The low-down on illegal downloads

Two weeks ago, a 20-minute documentary on YouTube went viral. In the YouTube world, a video of that length with 1.4 million views in just two days is not an average rating.

The video documents Kim Dotcom, founder of Mega Upload, who is now under house arrest in New Zealand for his alleged piracy website.

Illegal downloading and uploading has been an ongoing issue globally for more than 15 years. The issue is closer to a resolution that involved legal action against those involved. Based on an informal survey taken of students in Ottawa, most students are illegally downloading and believe it should be legal.

“It doesn’t seem like something that I could get sued for,” said University of Ottawa second year student, Neil Hash.

In Canada, there is a business called Canipre based out of Montreal that dedicates itself to suing companies and people for uploading illegal content. Their clients are mainly production companies. Most people don’t even realize that they are illegally uploading after they have downloaded an item and left it active on their torrent program. That is what they call “seeding.” One TV download can have tens of thousands of seeders on a popular show.
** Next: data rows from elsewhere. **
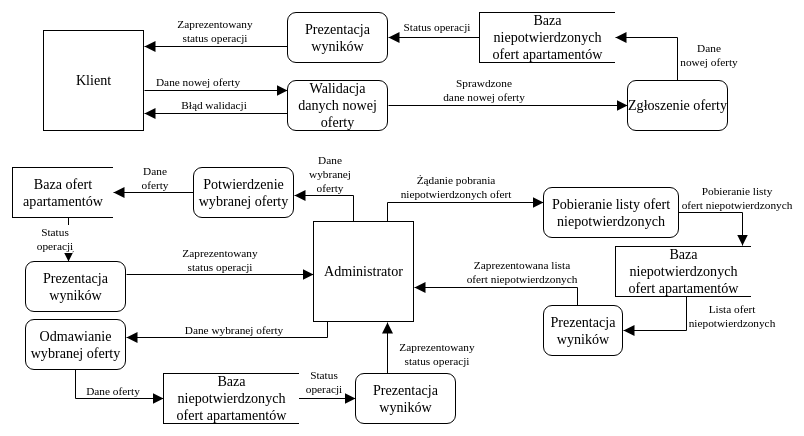
<!DOCTYPE html>
<html lang="pl">
<head>
<meta charset="utf-8">
<title>Diagram przepływu danych: oferty</title>
<style>
:root { --ink: #000; --paper: #fff; }
* { box-sizing: border-box; }
html, body { margin: 0; overflow: hidden; background: var(--paper); }
.diagram {
  position: relative; width: 804px; height: 436px; overflow: hidden;
  background: var(--paper); color: var(--ink);
  font-family: "Liberation Serif", serif;
}
.flows { position: absolute; left: 0; top: 0; }
.flows path { fill: none; stroke: var(--ink); stroke-width: 1; }
.flows .arrowhead { fill: var(--ink); stroke: none; }
.node {
  position: absolute; left: var(--x); top: var(--y); width: var(--w, 101px); height: var(--h, 51px);
  display: flex; align-items: center; justify-content: center;
  font-size: 14.1px; line-height: 16.8px; text-align: center; white-space: nowrap;
  background: var(--paper); border: 1px solid var(--ink);
}
.entity { --h: 101px; }
.process { border-radius: 9px; }
.store { border-right: 0; }
.label {
  position: absolute; left: var(--x); top: var(--y); transform: translate(-50%, -50%);
  font-size: 11.3px; line-height: 14px; text-align: center; white-space: nowrap;
}
.over-line { background: var(--paper); }
</style>
</head>
<body>
<main class="diagram">
  <svg class="flows" width="804" height="436" viewBox="0 0 804 436" aria-hidden="true">
    <defs>
      <marker id="arrow" markerUnits="userSpaceOnUse" markerWidth="11" markerHeight="11" refX="11" refY="5.5" orient="auto">
        <path class="arrowhead" d="M0 0L11 5.5L0 11Z"/>
      </marker>
    </defs>
    <g transform="translate(.5 .5)" marker-end="url(#arrow)">
      <path d="M287 46H144"/>
      <path d="M479 37H388"/>
      <path d="M677 80V37H615"/>
      <path d="M144 90H287"/>
      <path d="M287 113H144"/>
      <path d="M388 105H627"/>
      <path d="M193 192H113"/>
      <path d="M353 221V195H294"/>
      <path d="M387 221V202H543"/>
      <path d="M678 212H742V245"/>
      <path d="M686 296V330H623"/>
      <path d="M577 305V287H414"/>
      <path d="M68 217V261"/>
      <path d="M126 274H313"/>
      <path d="M327 321V337H126"/>
      <path d="M75 369V398H163"/>
      <path d="M298 398H355"/>
      <path d="M387 373V322"/>
    </g>
  </svg>

  <!-- Podmioty -->
  <div class="node entity" style="--x:43px;--y:30px">Klient</div>
  <div class="node entity" style="--x:313px;--y:221px">Administrator</div>

  <!-- Procesy -->
  <div class="node process" style="--x:287px;--y:12px">Prezentacja<br>wyników</div>
  <div class="node process" style="--x:287px;--y:80px">Walidacja<br>danych nowej<br>oferty</div>
  <div class="node process" style="--x:627px;--y:80px">Zgłoszenie oferty</div>
  <div class="node process" style="--x:193px;--y:167px">Potwierdzenie<br>wybranej oferty</div>
  <div class="node process" style="--x:543px;--y:187px;--w:136px">Pobieranie listy ofert<br>niepotwierdzonych</div>
  <div class="node process" style="--x:25px;--y:261px">Prezentacja<br>wyników</div>
  <div class="node process" style="--x:25px;--y:319px">Odmawianie<br>wybranej oferty</div>
  <div class="node process" style="--x:543px;--y:305px;--w:80px">Prezentacja<br>wyników</div>
  <div class="node process" style="--x:355px;--y:373px">Prezentacja<br>wyników</div>

  <!-- Magazyny danych -->
  <div class="node store" style="--x:479px;--y:12px;--w:136px">Baza<br>niepotwierdzonych<br>ofert apartamentów</div>
  <div class="node store" style="--x:12px;--y:167px">Baza ofert<br>apartamentów</div>
  <div class="node store" style="--x:615px;--y:246px;--w:136px">Baza<br>niepotwierdzonych<br>ofert apartamentów</div>
  <div class="node store" style="--x:163px;--y:373px;--w:136px">Baza<br>niepotwierdzonych<br>ofert apartamentów</div>

  <!-- Opisy przepływów -->
  <div class="label" style="--x:215px;--y:31px">Zaprezentowany<br>status operacji</div>
  <div class="label" style="--x:437px;--y:27px">Status operacji</div>
  <div class="label" style="--x:709px;--y:55px">Dane<br>nowej oferty</div>
  <div class="label" style="--x:198px;--y:82px">Dane nowej oferty</div>
  <div class="label" style="--x:214px;--y:105px">Błąd walidacji</div>
  <div class="label" style="--x:484px;--y:90px">Sprawdzone<br>dane nowej oferty</div>
  <div class="label" style="--x:155px;--y:178px">Dane<br>oferty</div>
  <div class="label" style="--x:330px;--y:174px">Dane<br>wybranej<br>oferty</div>
  <div class="label" style="--x:456px;--y:187px">Żądanie pobrania<br>niepotwierdzonych ofert</div>
  <div class="label" style="--x:737px;--y:198px">Pobieranie listy<br>ofert niepotwierdzonych</div>
  <div class="label over-line" style="--x:55px;--y:239px">Status<br>operacji</div>
  <div class="label" style="--x:220px;--y:260px">Zaprezentowany<br>status operacji</div>
  <div class="label" style="--x:522px;--y:272px">Zaprezentowana lista<br>ofert niepotwierdzonych</div>
  <div class="label" style="--x:234px;--y:330px">Dane wybranej oferty</div>
  <div class="label" style="--x:437px;--y:354px">Zaprezentowany<br>status operacji</div>
  <div class="label" style="--x:732px;--y:316px">Lista ofert<br>niepotwierdzonych</div>
  <div class="label" style="--x:113px;--y:391px">Dane oferty</div>
  <div class="label" style="--x:324px;--y:382px">Status<br>operacji</div>
</main>
</body>
</html>
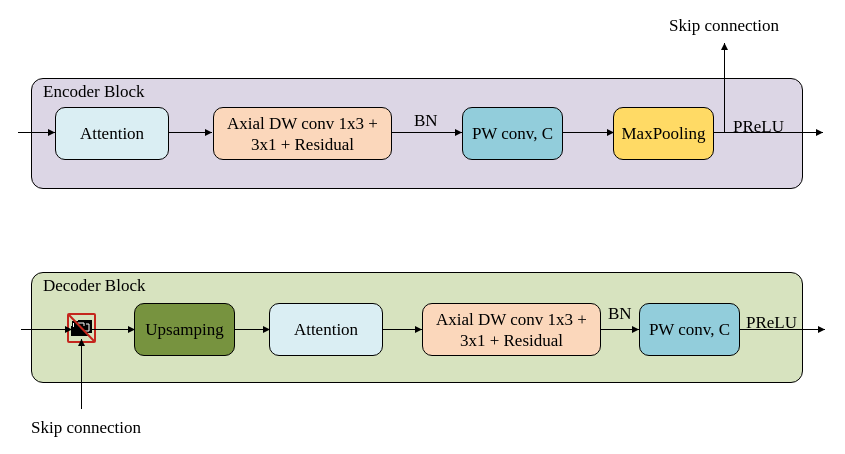
<!DOCTYPE html>
<html lang="en">
<head>
<meta charset="utf-8">
<title>Encoder and decoder blocks</title>
<style>
:root {
  --ink: #000;
  --encoder: #dcd6e5;
  --decoder: #d7e3bf;
  --attention: #daeef3;
  --axial: #fbd7bb;
  --pointwise: #92cddb;
  --pooling: #ffda65;
  --upsampling: #77933f;
  --icon-red: #c4261d;
}
* { box-sizing: border-box; margin: 0; }
body { width: 845px; height: 454px; overflow: hidden; background: #fff; }
.diagram {
  position: relative; width: 845px; height: 454px; overflow: hidden;
  color: var(--ink);
  font: 17px/21px "Liberation Serif", "Times New Roman", serif;
}
.block, .node, .label, .wires { position: absolute; }
.block { left: 31px; width: 772px; height: 111px; border: 1px solid var(--ink); border-radius: 12px; }
.block h2 { font: inherit; padding: 2px 11px; }
.encoder { top: 78px; background: var(--encoder); }
.decoder { top: 272px; background: var(--decoder); }
.wires { inset: 0; }
.node {
  display: flex; align-items: center; justify-content: center;
  height: 53px; border: 1px solid var(--ink); border-radius: 10px;
  text-align: center; white-space: nowrap;
}
.encoder-node { top: 107px; }
.decoder-node { top: 303px; }
.attention { width: 114px; background: var(--attention); }
.axial { width: 179px; background: var(--axial); }
.pointwise { width: 101px; background: var(--pointwise); }
.pooling { width: 101px; background: var(--pooling); }
.upsampling { width: 101px; background: var(--upsampling); }
.label { white-space: nowrap; }
</style>
</head>
<body>
<main class="diagram">
  <section class="block encoder"><h2>Encoder Block</h2></section>
  <section class="block decoder"><h2>Decoder Block</h2></section>

  <svg class="wires" width="845" height="454" viewBox="0 0 845 454" aria-hidden="true">
    <defs>
      <marker id="arrow" markerUnits="userSpaceOnUse" markerWidth="8" markerHeight="8" refX="7" refY="4" orient="auto">
        <polygon points="0,0.5 7,4 0,7.5"/>
      </marker>
    </defs>
    <g id="encoder-wires" stroke="#000" marker-end="url(#arrow)">
      <line x1="18" y1="132.5" x2="55" y2="132.5" marker-end="url(#arrow)"/>
      <line x1="169" y1="132.5" x2="212" y2="132.5" marker-end="url(#arrow)"/>
      <line x1="392" y1="132.5" x2="462" y2="132.5" marker-end="url(#arrow)"/>
      <line x1="563" y1="132.5" x2="614" y2="132.5" marker-end="url(#arrow)"/>
      <line x1="714" y1="132.5" x2="823" y2="132.5" marker-end="url(#arrow)"/>
      <line x1="724.5" y1="132" x2="724.5" y2="43" marker-end="url(#arrow)"/>
    </g>
    <g id="merge-icon">
      <path d="M72 321h6v-1h14v13h-4v3H71v-10h1z"/>
      <path d="M73.5 323v4M78 323h6v3M84 331h5v-7h-3" fill="none" stroke="#fff"/>
      <rect x="68" y="314" width="27" height="28" rx="1" fill="none" stroke="var(--icon-red)" stroke-width="2"/>
      <line x1="69" y1="315" x2="94" y2="341" stroke="var(--icon-red)" stroke-width="2"/>
    </g>
    <g id="decoder-wires" stroke="#000">
      <line x1="21" y1="329.5" x2="72" y2="329.5" marker-end="url(#arrow)"/>
      <line x1="92" y1="329.5" x2="135" y2="329.5" marker-end="url(#arrow)"/>
      <line x1="235" y1="329.5" x2="270" y2="329.5" marker-end="url(#arrow)"/>
      <line x1="383" y1="329.5" x2="422" y2="329.5" marker-end="url(#arrow)"/>
      <line x1="601" y1="329.5" x2="639" y2="329.5" marker-end="url(#arrow)"/>
      <line x1="740" y1="329.5" x2="825" y2="329.5" marker-end="url(#arrow)"/>
      <line x1="81.5" y1="409" x2="81.5" y2="339" marker-end="url(#arrow)"/>
    </g>
  </svg>

  <div class="node encoder-node attention" style="left:55px">Attention</div>
  <div class="node encoder-node axial" style="left:213px">Axial DW conv 1x3 +<br>3x1 + Residual</div>
  <div class="node encoder-node pointwise" style="left:462px">PW conv, C</div>
  <div class="node encoder-node pooling" style="left:613px">MaxPooling</div>

  <div class="node decoder-node upsampling" style="left:134px">Upsamping</div>
  <div class="node decoder-node attention" style="left:269px">Attention</div>
  <div class="node decoder-node axial" style="left:422px">Axial DW conv 1x3 +<br>3x1 + Residual</div>
  <div class="node decoder-node pointwise" style="left:639px">PW conv, C</div>

  <span class="label" style="left:669px;top:15px">Skip connection</span>
  <span class="label" style="left:414px;top:110px">BN</span>
  <span class="label" style="left:733px;top:116px">PReLU</span>
  <span class="label" style="left:608px;top:303px">BN</span>
  <span class="label" style="left:746px;top:312px">PReLU</span>
  <span class="label" style="left:31px;top:417px">Skip connection</span>
</main>
</body>
</html>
Those seeders can be sued.

In 2012, Bill C-11 was passed to protect Canadians from being sued for more than $20,000. This makes it not as worthwhile for companies to sue, whereas in the US, there is no dollar limitation and illegal uploaders can be sued for hundreds of thousands of dollars.

Glue’s informal survey found that 95 per cent of students in Ottawa are downloading illegally from the Internet. Of that, it was mainly music and TV shows.

Dotcom has stated that content on the Internet should be free. He believes that it will hurt the creative industry and governments are “undermining our rights, destroying freedom and censoring the Internet.”

As Dotcom’s trial is underway, student will continue torrent music and videos and discuss questions of personal privacy.

The Mega Upload website even features a quote from the Universal Declaration of Human Rights: “No one shall be subjected to arbitrary interference with his privacy, family, home, or correspondence. Everyone has the right to the protection of the law against such interference.”